## What the task asks
Please tell how many of the lines below contain "blur", using only a number.

[Dataset entries]
- - -
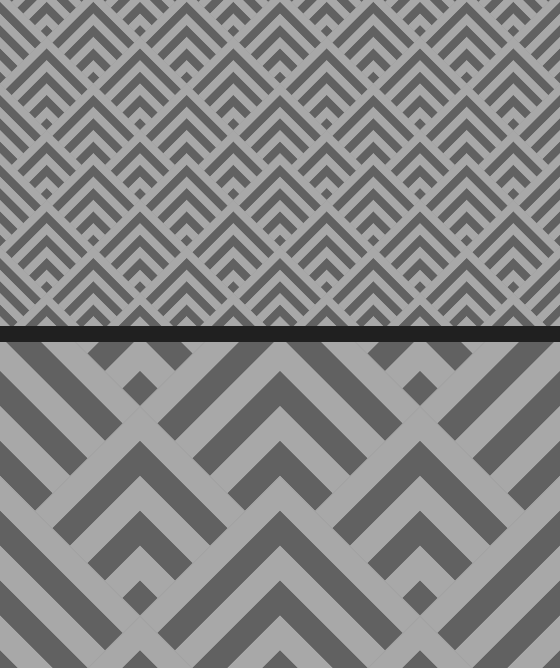
Top, the full canvas; bottom, a detail of the centre.
This pattern is drawn by a WebGL 1 fragment shader. Its source:

```glsl
precision mediump float;
// Overlapping rows of grey chevron scales, with one closer-set row per tile.

uniform vec2 u_resolution;

// Lengths are in stripe widths, measured vertically.
const vec2 TILE_COUNT = vec2(6.0, 2.0);
const vec2 TILE_SIZE = vec2(8.0, 14.0);
const float ROWS_PER_TILE = 4.0;
const float ROW_STEP = 4.0;        // the last row of a tile is cut short
const float TOP_OFFSET = 0.16;
const float BORDER = 1.0;          // light margin above each scale
const float SEAM_WIDTH = 0.06;
const float SEAM_SHADE = 0.03;
const vec3 LIGHT = vec3(0.66);
const vec3 DARK = vec3(0.38);

// Height of the scale tip in a given row, continuing across tiles.
float rowPeak(float row) {
  float tile = floor(row / ROWS_PER_TILE);
  return tile * TILE_SIZE.y + (row - tile * ROWS_PER_TILE) * ROW_STEP;
}

// Depth below the roof-shaped outer edge of the nearest scale in a row.
float scaleDepth(vec2 p, float row) {
  float halfTile = 0.5 * TILE_SIZE.x;
  float shift = mod(row, 2.0) * halfTile;
  float dx = abs(mod(p.x - shift + halfTile, TILE_SIZE.x) - halfTile);
  return p.y - rowPeak(row) - dx;
}

// Alternating stripes of equal width, starting dark at depth zero.
vec3 chevrons(float depth, float blur) {
  float inside = max(depth, -0.5 * BORDER);
  float edge = 0.5 - abs(mod(inside + 0.5, 2.0) - 1.0);
  vec3 color = mix(LIGHT, DARK, smoothstep(-blur, blur, edge));
  float seam = 1.0 - smoothstep(0.0, SEAM_WIDTH + blur, abs(depth + BORDER));
  return color - SEAM_SHADE * seam;
}

void main() {
  vec2 uv = gl_FragCoord.xy / u_resolution;
  vec2 p = vec2(uv.x, 1.0 - uv.y) * TILE_COUNT * TILE_SIZE;
  p.y = mod(p.y - TOP_OFFSET, TILE_SIZE.y);

  // Edge softness of about one pixel across a diagonal line.
  float blur = 0.75 * TILE_COUNT.y * TILE_SIZE.y / u_resolution.y;

  // Lower rows lie over the ones above them.
  vec3 color = LIGHT;
  for (int i = -2; i <= 4; i++) {
    float depth = scaleDepth(p, float(i));
    float cover = smoothstep(-blur, blur, depth + BORDER);
    color = mix(color, chevrons(depth, blur), cover);
  }

  gl_FragColor = vec4(color, 1.0);
}
```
- - -
## Exercise solution
6